AIM OF THE TASK:
If a line in the data holds "local", copy that line out in full.

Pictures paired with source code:
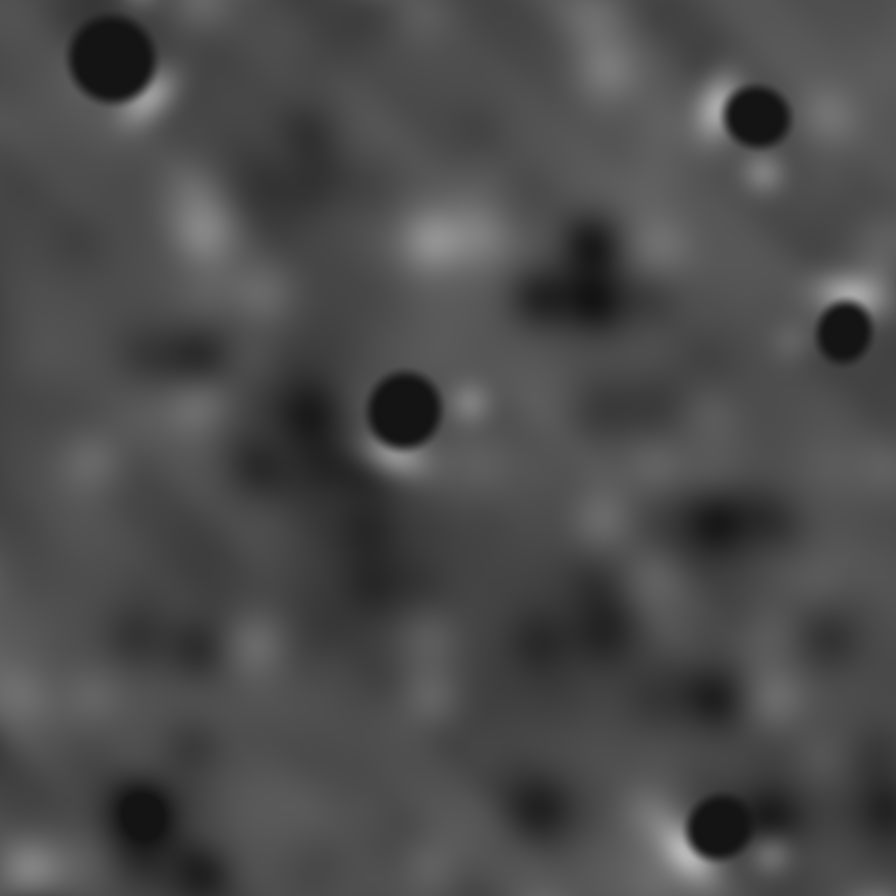
Reproduce this texture procedurally as a WebGL 2 fragment shader.

```glsl
#version 300 es
precision highp float;

uniform vec2 u_resolution;
out vec4 outColor;

const float BASE_TONE = 0.298;
const float PIT_TONE = 0.08;
const float GRAIN_CELLS = 15.7;     // soft grains across the canvas
const float GRAIN_WIDTH = 0.42;     // Gaussian width in grain cells
const float GRAIN_FAINT = 0.045;
const float GRAIN_STRONG = 0.17;
const float HAZE_AMOUNT = 0.09;
const float STREAK_AMOUNT = 0.10;
const float PIT_CELLS = 4.0;
const float PIT_CHANCE = 0.40;
const float PIT_MIN_RADIUS = 0.034;
const float PIT_MAX_RADIUS = 0.055;
const float PIT_SOFTNESS = 0.010;
const float GLINT_STRENGTH = 0.36;
const vec2 GLINT_SIZE = vec2(0.017, 0.027); // radial, tangential
const float TAU = 6.2831853;

float hash(vec2 p) {
    return fract(sin(dot(p, vec2(127.1, 311.7))) * 43758.5453);
}

vec2 hash2(vec2 p) {
    return vec2(hash(p), hash(p + 57.3));
}

float valueNoise(vec2 p) {
    vec2 cell = floor(p);
    vec2 f = fract(p);
    f = f * f * f * (f * (f * 6.0 - 15.0) + 10.0);
    float low = mix(hash(cell), hash(cell + vec2(1.0, 0.0)), f.x);
    float high = mix(hash(cell + vec2(0.0, 1.0)), hash(cell + 1.0), f.x);
    return mix(low, high, f.y);
}

// Sum of soft light and dark spots, mostly faint with a few strong ones
float grainField(vec2 p) {
    vec2 cell = floor(p);
    float sum = 0.0;
    for (int y = -2; y <= 2; y++) {
        for (int x = -2; x <= 2; x++) {
            vec2 id = cell + vec2(x, y);
            vec2 center = id + 0.5 + 0.25 * (hash2(id + 11.7) - 0.5);
            vec2 d = (p - center) / GRAIN_WIDTH;
            float t = 2.0 * hash(id + 3.1) - 1.0;
            float level = GRAIN_FAINT * t + GRAIN_STRONG * pow(abs(t), 7.0) * sign(t);
            sum += level * exp(-0.5 * dot(d, d));
        }
    }
    return sum;
}

// Returns pit coverage in x and the glow of the glints beside them in y
vec2 pitsAndGlints(vec2 p) {
    vec2 cell = floor(p * PIT_CELLS);
    float pit = 0.0;
    float glow = 0.0;
    for (int y = -1; y <= 1; y++) {
        for (int x = -1; x <= 1; x++) {
            vec2 id = cell + vec2(x, y);
            if (hash(id + 21.9) > PIT_CHANCE) continue;
            vec2 center = (id + 0.15 + 0.7 * hash2(id + 5.4)) / PIT_CELLS;
            float size = hash(id + 33.2);
            float radius = mix(PIT_MIN_RADIUS, PIT_MAX_RADIUS, size * size);
            float angle = TAU * hash(id + 8.6);
            vec2 axis = vec2(cos(angle), sin(angle));
            vec2 d = p - center;
            vec2 local = vec2(dot(d, axis), dot(d, vec2(-axis.y, axis.x)));

            // Slightly oval pit
            float dist = length(local * vec2(1.0, mix(1.15, 1.0, size))) - radius;
            pit = max(pit, 1.0 - smoothstep(-PIT_SOFTNESS, PIT_SOFTNESS, dist));

            // Crescent on one side, round spot further out on another
            vec2 crescent = (local - vec2(radius * 1.22, 0.0)) / GLINT_SIZE;
            glow += exp(-0.5 * dot(crescent, crescent));
            vec2 spot = (local - radius * vec2(-0.7, 1.6)) / GLINT_SIZE.x;
            glow += 0.7 * hash(id + 14.5) * exp(-0.5 * dot(spot, spot));
        }
    }
    return vec2(pit, glow * GLINT_STRENGTH);
}

void main() {
    vec2 uv = gl_FragCoord.xy / u_resolution.y;

    // Broad haze and faint streaks falling to the right
    float haze = valueNoise(uv * 5.0 + 2.3) - 0.5;
    vec2 diagonal = vec2(uv.x - uv.y, uv.x + uv.y) * 0.7071;
    float streak = valueNoise(diagonal * vec2(4.5, 15.0) + 40.6) - 0.5;
    float tone = BASE_TONE + HAZE_AMOUNT * haze + STREAK_AMOUNT * streak;

    // Grains gather in lively areas and fade in calm ones
    float activity = mix(0.5, 1.4, valueNoise(uv * 3.2 + 71.8));
    tone += activity * grainField(uv * GRAIN_CELLS);

    // Dark pits with bright edges
    vec2 pits = pitsAndGlints(uv);
    tone = clamp(tone + pits.y, PIT_TONE, 0.72);
    tone = mix(tone, PIT_TONE, pits.x);

    outColor = vec4(vec3(tone), 1.0);
}
```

RESULT OF THIS EXERCISE:
            vec2 local = vec2(dot(d, axis), dot(d, vec2(-axis.y, axis.x)));
            float dist = length(local * vec2(1.0, mix(1.15, 1.0, size))) - radius;
            vec2 crescent = (local - vec2(radius * 1.22, 0.0)) / GLINT_SIZE;
            vec2 spot = (local - radius * vec2(-0.7, 1.6)) / GLINT_SIZE.x;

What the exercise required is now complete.